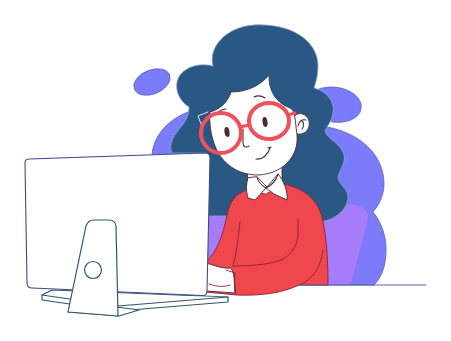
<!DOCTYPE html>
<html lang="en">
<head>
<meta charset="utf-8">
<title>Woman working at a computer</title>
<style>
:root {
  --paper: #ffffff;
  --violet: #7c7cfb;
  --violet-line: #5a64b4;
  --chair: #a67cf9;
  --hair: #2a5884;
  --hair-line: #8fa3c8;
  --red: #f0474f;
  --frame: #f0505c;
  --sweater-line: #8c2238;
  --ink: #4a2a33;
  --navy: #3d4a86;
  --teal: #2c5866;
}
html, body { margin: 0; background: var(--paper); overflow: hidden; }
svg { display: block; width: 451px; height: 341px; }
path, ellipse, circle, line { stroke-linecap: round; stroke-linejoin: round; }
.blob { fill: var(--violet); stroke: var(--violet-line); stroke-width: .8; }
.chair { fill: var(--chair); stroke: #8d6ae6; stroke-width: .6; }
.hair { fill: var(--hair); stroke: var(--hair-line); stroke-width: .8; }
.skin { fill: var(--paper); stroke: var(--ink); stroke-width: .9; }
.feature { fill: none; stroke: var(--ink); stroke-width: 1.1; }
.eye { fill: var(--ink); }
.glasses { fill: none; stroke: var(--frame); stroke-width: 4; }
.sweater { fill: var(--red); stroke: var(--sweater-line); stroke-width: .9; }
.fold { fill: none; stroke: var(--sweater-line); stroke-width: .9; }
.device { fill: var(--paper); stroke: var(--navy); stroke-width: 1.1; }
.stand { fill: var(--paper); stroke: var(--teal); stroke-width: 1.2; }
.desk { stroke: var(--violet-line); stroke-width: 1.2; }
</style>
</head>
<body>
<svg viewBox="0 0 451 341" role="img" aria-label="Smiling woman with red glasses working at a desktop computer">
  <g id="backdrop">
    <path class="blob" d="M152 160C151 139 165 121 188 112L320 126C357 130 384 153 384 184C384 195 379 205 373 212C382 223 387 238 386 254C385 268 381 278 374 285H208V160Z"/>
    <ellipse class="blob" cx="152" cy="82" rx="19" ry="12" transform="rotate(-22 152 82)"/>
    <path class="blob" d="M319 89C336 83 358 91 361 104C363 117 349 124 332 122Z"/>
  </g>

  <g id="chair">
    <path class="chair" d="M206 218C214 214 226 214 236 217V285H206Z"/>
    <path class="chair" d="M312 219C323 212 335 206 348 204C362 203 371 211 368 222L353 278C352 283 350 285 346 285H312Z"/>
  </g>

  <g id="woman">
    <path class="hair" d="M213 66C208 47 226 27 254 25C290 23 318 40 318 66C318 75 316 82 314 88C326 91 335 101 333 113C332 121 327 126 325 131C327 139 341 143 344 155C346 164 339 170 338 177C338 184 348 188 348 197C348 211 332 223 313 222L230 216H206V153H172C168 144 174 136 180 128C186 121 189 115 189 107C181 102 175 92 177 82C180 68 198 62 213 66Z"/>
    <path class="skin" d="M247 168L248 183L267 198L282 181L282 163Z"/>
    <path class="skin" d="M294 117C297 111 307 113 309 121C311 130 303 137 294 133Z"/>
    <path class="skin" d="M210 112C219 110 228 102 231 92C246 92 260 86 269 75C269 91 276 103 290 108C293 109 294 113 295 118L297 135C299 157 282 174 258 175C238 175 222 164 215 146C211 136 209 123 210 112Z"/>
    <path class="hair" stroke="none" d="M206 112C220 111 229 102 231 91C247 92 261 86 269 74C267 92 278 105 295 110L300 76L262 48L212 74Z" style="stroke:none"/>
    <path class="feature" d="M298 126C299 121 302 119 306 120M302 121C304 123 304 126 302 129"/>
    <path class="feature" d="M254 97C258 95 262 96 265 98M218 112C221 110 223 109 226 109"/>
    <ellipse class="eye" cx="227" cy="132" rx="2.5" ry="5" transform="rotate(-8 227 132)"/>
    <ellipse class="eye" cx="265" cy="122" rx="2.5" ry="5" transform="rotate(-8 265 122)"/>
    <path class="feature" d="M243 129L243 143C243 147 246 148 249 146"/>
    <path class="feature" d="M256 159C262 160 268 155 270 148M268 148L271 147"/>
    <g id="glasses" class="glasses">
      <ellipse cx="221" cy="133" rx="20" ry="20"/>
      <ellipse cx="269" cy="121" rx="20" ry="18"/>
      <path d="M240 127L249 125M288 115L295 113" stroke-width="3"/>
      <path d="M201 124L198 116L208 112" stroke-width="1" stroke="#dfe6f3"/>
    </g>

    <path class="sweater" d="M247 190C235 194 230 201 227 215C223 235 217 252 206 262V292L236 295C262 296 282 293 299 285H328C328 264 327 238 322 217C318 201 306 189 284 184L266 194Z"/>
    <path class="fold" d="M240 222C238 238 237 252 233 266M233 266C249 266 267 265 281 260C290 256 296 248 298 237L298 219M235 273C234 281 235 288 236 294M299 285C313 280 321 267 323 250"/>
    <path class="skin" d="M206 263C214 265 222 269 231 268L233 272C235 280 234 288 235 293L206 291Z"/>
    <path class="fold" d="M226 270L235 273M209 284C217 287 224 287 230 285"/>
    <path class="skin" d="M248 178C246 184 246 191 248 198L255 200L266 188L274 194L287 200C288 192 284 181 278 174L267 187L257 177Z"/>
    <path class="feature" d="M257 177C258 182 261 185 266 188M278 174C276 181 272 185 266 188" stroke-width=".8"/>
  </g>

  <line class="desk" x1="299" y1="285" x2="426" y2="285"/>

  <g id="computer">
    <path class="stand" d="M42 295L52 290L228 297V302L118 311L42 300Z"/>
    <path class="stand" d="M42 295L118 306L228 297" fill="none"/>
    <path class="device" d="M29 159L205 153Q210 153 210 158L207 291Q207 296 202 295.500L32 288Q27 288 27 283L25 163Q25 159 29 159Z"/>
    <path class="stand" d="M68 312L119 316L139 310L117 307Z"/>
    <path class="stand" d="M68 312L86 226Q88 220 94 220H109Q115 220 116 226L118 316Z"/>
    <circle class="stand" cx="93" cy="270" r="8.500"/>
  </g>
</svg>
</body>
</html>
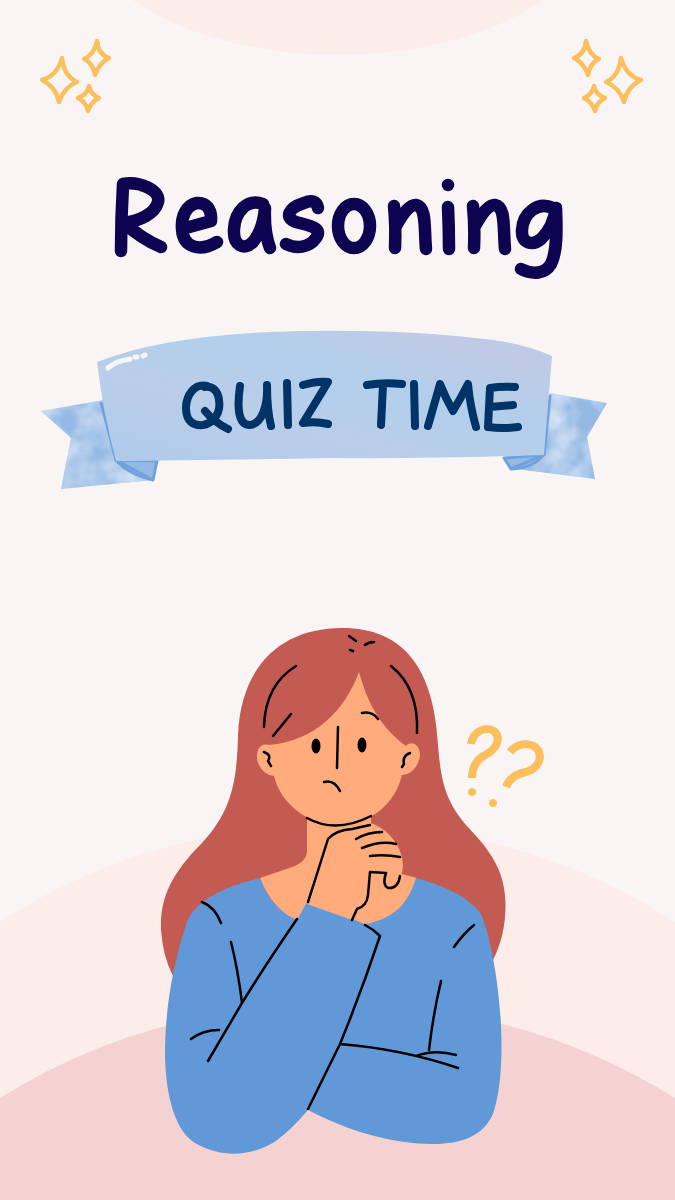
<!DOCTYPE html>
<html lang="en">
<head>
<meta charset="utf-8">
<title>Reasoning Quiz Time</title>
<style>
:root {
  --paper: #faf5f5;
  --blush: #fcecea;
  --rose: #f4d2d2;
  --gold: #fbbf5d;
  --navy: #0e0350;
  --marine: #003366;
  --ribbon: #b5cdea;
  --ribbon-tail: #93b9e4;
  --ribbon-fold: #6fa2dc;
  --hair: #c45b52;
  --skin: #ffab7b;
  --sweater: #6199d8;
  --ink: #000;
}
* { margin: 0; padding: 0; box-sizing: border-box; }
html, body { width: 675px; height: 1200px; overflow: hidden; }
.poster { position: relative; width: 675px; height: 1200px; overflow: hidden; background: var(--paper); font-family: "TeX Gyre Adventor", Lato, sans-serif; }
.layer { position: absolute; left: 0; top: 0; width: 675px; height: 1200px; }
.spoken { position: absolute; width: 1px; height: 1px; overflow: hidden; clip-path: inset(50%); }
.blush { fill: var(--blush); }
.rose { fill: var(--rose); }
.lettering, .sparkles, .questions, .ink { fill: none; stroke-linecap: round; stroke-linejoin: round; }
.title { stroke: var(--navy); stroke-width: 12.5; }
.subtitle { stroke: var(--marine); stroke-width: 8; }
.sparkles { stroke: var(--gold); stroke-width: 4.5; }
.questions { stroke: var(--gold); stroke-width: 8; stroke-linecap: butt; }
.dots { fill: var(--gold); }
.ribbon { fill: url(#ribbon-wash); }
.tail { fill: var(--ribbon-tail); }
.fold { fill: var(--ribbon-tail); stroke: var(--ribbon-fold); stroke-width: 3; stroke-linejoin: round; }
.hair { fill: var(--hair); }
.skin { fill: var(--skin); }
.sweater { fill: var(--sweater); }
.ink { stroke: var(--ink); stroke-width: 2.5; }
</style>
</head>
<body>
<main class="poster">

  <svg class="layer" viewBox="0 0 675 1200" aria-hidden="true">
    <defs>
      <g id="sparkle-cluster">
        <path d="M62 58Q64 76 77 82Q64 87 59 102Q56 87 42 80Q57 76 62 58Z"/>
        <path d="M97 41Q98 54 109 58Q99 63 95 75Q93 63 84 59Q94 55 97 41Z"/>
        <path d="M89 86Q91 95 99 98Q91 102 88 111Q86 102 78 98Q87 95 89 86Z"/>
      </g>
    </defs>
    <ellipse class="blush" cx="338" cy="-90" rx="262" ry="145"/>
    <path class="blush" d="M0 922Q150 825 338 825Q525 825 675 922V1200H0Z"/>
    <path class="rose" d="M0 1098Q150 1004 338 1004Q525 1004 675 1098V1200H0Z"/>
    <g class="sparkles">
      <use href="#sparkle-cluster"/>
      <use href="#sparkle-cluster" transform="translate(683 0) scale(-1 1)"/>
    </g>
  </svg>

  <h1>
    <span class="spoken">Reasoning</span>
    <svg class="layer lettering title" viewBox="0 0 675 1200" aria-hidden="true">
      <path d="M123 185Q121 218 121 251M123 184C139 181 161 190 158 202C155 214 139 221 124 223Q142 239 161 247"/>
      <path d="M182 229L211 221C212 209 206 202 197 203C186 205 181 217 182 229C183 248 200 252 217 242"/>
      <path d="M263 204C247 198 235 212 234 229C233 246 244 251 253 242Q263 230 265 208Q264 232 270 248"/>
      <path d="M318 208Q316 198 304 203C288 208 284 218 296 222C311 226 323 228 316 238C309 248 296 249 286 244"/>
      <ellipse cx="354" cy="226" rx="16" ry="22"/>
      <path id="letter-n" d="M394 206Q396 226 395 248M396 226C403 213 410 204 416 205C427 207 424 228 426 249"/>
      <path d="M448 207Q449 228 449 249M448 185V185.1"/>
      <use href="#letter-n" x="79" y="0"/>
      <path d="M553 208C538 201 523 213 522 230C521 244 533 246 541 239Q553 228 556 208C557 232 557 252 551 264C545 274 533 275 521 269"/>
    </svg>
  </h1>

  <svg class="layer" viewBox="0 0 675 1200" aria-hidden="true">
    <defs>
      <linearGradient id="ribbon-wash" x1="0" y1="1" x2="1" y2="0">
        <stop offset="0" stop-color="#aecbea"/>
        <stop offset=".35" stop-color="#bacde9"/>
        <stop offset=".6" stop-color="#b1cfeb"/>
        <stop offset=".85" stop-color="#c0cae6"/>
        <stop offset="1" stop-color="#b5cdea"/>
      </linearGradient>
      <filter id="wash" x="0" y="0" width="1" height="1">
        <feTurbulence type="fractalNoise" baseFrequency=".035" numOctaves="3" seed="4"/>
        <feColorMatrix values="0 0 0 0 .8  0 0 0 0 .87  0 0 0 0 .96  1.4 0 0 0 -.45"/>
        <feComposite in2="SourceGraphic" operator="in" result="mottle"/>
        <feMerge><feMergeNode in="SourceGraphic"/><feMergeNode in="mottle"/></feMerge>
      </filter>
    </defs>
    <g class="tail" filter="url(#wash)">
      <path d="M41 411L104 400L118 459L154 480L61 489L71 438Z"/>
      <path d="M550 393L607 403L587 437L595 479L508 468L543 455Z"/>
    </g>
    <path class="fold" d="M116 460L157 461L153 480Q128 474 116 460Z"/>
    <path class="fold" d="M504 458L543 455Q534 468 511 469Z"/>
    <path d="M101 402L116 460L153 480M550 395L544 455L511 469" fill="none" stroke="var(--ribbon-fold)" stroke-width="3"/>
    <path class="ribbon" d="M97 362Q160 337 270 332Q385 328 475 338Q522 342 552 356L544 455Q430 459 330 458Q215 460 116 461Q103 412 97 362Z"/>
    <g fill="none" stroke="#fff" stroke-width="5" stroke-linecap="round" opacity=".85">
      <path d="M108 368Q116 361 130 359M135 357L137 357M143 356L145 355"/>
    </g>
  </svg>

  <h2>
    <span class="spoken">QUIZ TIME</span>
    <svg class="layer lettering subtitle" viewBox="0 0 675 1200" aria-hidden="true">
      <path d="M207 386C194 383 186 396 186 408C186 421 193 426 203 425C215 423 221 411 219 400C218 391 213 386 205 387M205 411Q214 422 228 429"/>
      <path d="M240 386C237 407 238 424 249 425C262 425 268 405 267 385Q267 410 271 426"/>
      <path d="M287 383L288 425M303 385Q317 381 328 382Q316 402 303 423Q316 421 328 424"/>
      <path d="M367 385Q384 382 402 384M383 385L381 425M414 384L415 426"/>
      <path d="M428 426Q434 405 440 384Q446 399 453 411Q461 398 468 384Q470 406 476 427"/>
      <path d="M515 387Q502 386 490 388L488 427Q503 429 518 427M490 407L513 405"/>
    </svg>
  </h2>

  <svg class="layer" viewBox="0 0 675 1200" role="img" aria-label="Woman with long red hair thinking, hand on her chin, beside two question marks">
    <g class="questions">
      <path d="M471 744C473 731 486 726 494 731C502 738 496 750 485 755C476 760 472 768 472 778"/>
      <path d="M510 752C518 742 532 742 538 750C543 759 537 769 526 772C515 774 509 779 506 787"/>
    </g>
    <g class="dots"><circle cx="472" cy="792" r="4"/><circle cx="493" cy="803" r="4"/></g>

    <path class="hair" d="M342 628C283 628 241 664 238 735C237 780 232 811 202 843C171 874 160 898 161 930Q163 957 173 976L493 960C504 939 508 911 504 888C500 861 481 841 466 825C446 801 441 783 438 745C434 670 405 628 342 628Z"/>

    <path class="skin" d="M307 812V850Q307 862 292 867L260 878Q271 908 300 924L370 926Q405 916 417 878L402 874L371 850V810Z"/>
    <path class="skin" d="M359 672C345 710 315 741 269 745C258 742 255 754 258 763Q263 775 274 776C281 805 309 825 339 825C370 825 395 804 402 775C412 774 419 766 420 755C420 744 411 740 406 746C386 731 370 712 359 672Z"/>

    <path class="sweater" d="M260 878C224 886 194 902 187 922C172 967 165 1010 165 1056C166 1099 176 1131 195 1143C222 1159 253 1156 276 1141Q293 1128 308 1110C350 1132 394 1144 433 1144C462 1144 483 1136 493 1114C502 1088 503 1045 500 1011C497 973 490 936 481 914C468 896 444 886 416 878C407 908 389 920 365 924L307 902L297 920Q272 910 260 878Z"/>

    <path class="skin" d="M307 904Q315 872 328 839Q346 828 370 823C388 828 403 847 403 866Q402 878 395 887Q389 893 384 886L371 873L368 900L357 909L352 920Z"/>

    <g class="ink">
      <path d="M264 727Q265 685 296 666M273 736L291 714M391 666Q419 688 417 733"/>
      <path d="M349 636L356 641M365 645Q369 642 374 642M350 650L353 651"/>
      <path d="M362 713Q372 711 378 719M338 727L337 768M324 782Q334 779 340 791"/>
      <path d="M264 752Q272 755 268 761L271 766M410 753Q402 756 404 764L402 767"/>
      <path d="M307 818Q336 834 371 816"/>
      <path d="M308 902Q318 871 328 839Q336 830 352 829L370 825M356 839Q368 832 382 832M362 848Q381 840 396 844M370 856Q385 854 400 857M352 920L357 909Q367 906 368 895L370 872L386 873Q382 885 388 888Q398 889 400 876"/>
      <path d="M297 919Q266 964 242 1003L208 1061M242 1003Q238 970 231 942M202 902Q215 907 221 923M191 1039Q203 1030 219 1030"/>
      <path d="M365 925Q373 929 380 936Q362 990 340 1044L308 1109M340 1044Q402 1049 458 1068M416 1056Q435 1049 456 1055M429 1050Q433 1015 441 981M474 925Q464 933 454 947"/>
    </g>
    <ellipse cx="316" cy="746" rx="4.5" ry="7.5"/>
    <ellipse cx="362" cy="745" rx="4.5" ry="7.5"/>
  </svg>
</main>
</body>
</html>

→ **Task**: Please count the lines of the entries above that include "paper" and give only the total.

→ **Answer section**: 7